The thesis of this Article is that uncertainty regarding the Convention’s status as a self-executing treaty of the United States is unwarranted and unfortunate. Instead, both the Convention’s provisions for recognition and enforcement of arbitration agreements (in Article II) and of arbitral awards (in Articles III, IV, V, and VI) should be regarded as self-executing and directly applicable in U.S. (and other national) courts. As discussed in detail below, this is because Article II establishes mandatory, complete, and comprehensive substantive rules, directed specifically to national courts, for the recognition and enforcement of international arbitration agreements. Likewise, the history and purposes of the Convention, the language and legislative history of Chapter 2 of the Federal Arbitration Act (the “FAA” or “Act”), and the practices of other Contracting States support the conclusion that Article II is directly applicable in American courts.
Gary B. Born,
The New York Convention: A Self-Executing Treaty,
Mich.

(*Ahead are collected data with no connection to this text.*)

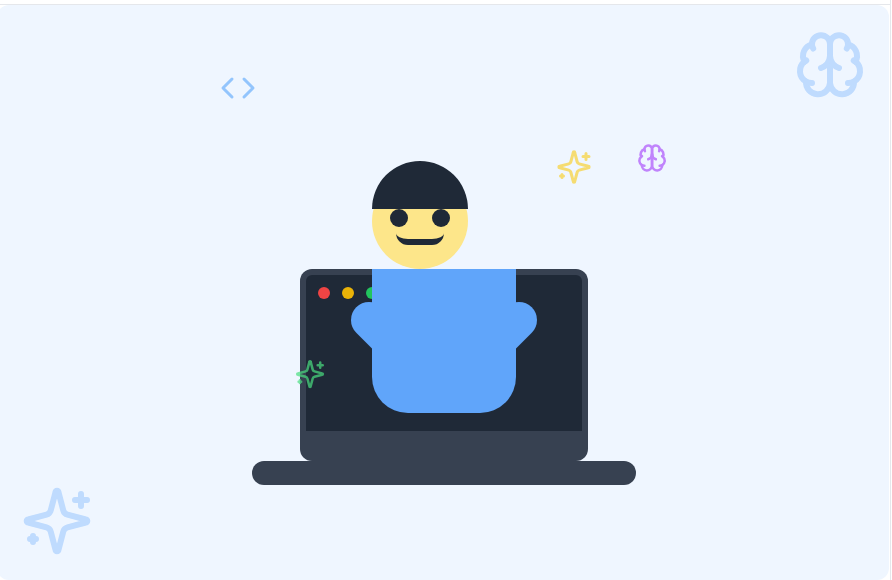
<!DOCTYPE html>
<html lang="en">
<head>
<meta charset="utf-8">
<title>Developer at a laptop</title>
<style>
:root {
  --page: #ffffff;
  --panel: #eff6ff;
  --rule: #e5e7eb;
  --ink: #1f2937;
  --shell: #374151;
  --skin: #fde68a;
  --shirt: #60a5fa;
  --pale-blue: #bfdbfe;
  --sky: #93c5fd;
  --yellow: #facc15;
  --purple: #c084fc;
  --green: #4ade80;
  --dot-red: #ef4444;
  --dot-amber: #eab308;
  --dot-green: #22c55e;
}
html, body { margin: 0; overflow: hidden; background: var(--page); }
.hero { display: block; width: 892px; height: 580px; }
.panel { fill: var(--panel); }
.rule { stroke: var(--rule); stroke-width: 1; }
.icon { fill: none; stroke-width: 2; stroke-linecap: round; stroke-linejoin: round; }
.pale { stroke: var(--pale-blue); }
.code { stroke: var(--sky); }
.spark-yellow { stroke: var(--yellow); opacity: .6; }
.spark-green { stroke: var(--green); opacity: .7; }
.brain-purple { stroke: var(--purple); }
.shell { fill: var(--shell); }
.ink { fill: var(--ink); }
.skin { fill: var(--skin); }
.shirt { fill: var(--shirt); }
.arm { stroke: var(--shirt); stroke-width: 36; stroke-linecap: round; }
</style>
</head>
<body>
<svg class="hero" viewBox="0 0 892 580" role="img" aria-label="Smiling developer in front of a laptop, surrounded by code, sparkle and brain icons">
  <defs>
    <g id="sparkles">
      <path d="M9.9 15.5A2 2 0 0 0 8.5 14.1L2.4 12.5A.5 .5 0 0 1 2.4 11.5L8.5 9.9A2 2 0 0 0 9.9 8.5L11.5 2.4A.5 .5 0 0 1 12.5 2.4L14.1 8.5A2 2 0 0 0 15.5 9.9L21.6 11.5A.5 .5 0 0 1 21.6 12.5L15.5 14.1A2 2 0 0 0 14.1 15.5L12.5 21.6A.5 .5 0 0 1 11.5 21.6Z"/>
      <path d="M20 3v4M22 5h-4M4 17v2M5 18H3"/>
    </g>
    <g id="brain-half">
      <path d="M12 5A3 3 0 1 0 6 5.1A4 4 0 0 0 3.5 10.9A4 4 0 0 0 4 17.5A4 4 0 1 0 12 18Z"/>
      <path d="M12 9A4.5 4.5 0 0 1 9 13M6 5.1A3 3 0 0 0 6.4 6.5M3.5 10.9A4 4 0 0 1 4.1 10.5M6 18A4 4 0 0 1 4 17.5"/>
    </g>
    <g id="brain">
      <use href="#brain-half"/>
      <use href="#brain-half" transform="translate(24 0) scale(-1 1)"/>
    </g>
  </defs>

  <g id="background">
    <line class="rule" x1="0" y1="4.5" x2="890" y2="4.5"/>
    <line class="rule" x1="890.5" y1="0" x2="890.5" y2="580"/>
    <rect class="panel" y="5" x="-3" width="892" height="575" rx="12"/>
  </g>

  <g id="corner-icons">
    <use href="#brain" class="icon pale" transform="translate(794 29) scale(3)"/>
    <use href="#sparkles" class="icon pale" transform="translate(21 485) scale(3)"/>
  </g>

  <g id="laptop">
    <rect class="shell" x="300" y="269" width="288" height="192" rx="12"/>
    <path class="ink" d="M306 431V281a6 6 0 0 1 6-6H576a6 6 0 0 1 6 6V431Z"/>
    <circle cx="324" cy="293" r="6" fill="var(--dot-red)"/>
    <circle cx="348" cy="293" r="6" fill="var(--dot-amber)"/>
    <circle cx="372" cy="293" r="6" fill="var(--dot-green)"/>
    <rect class="shell" x="252" y="461" width="384" height="24" rx="12"/>
  </g>

  <g id="developer">
    <line class="arm" x1="369" y1="320" x2="400" y2="351"/>
    <line class="arm" x1="519" y1="320" x2="488" y2="351"/>
    <path class="shirt" d="M372 269H516V377a36 36 0 0 1-36 36H408a36 36 0 0 1-36-36Z"/>
    <circle class="skin" cx="420" cy="221" r="48"/>
    <path class="ink" d="M372 209a48 48 0 0 1 96 0Z"/>
    <circle class="ink" cx="399" cy="218" r="9"/>
    <circle class="ink" cx="441" cy="218" r="9"/>
    <path class="ink" d="M396 233a12 12 0 0 0 12 12H432a12 12 0 0 0 12-12a12 6 0 0 1-12 6H408a12 6 0 0 1-12-6Z"/>
  </g>

  <g id="floating-icons">
    <path class="icon code" transform="translate(220 70) scale(1.5)" d="M16 18L22 12L16 6M8 6L2 12L8 18"/>
    <use href="#sparkles" class="icon spark-yellow" transform="translate(556 149) scale(1.5)"/>
    <use href="#brain" class="icon brain-purple" transform="translate(636.8 142.8) scale(1.27)"/>
    <use href="#sparkles" class="icon spark-green" transform="translate(294.8 358.8) scale(1.27)"/>
  </g>
</svg>
</body>
</html>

J. Int'l L.
Available at: https://repository.law.umich.edu/mjil/vol40/iss1/4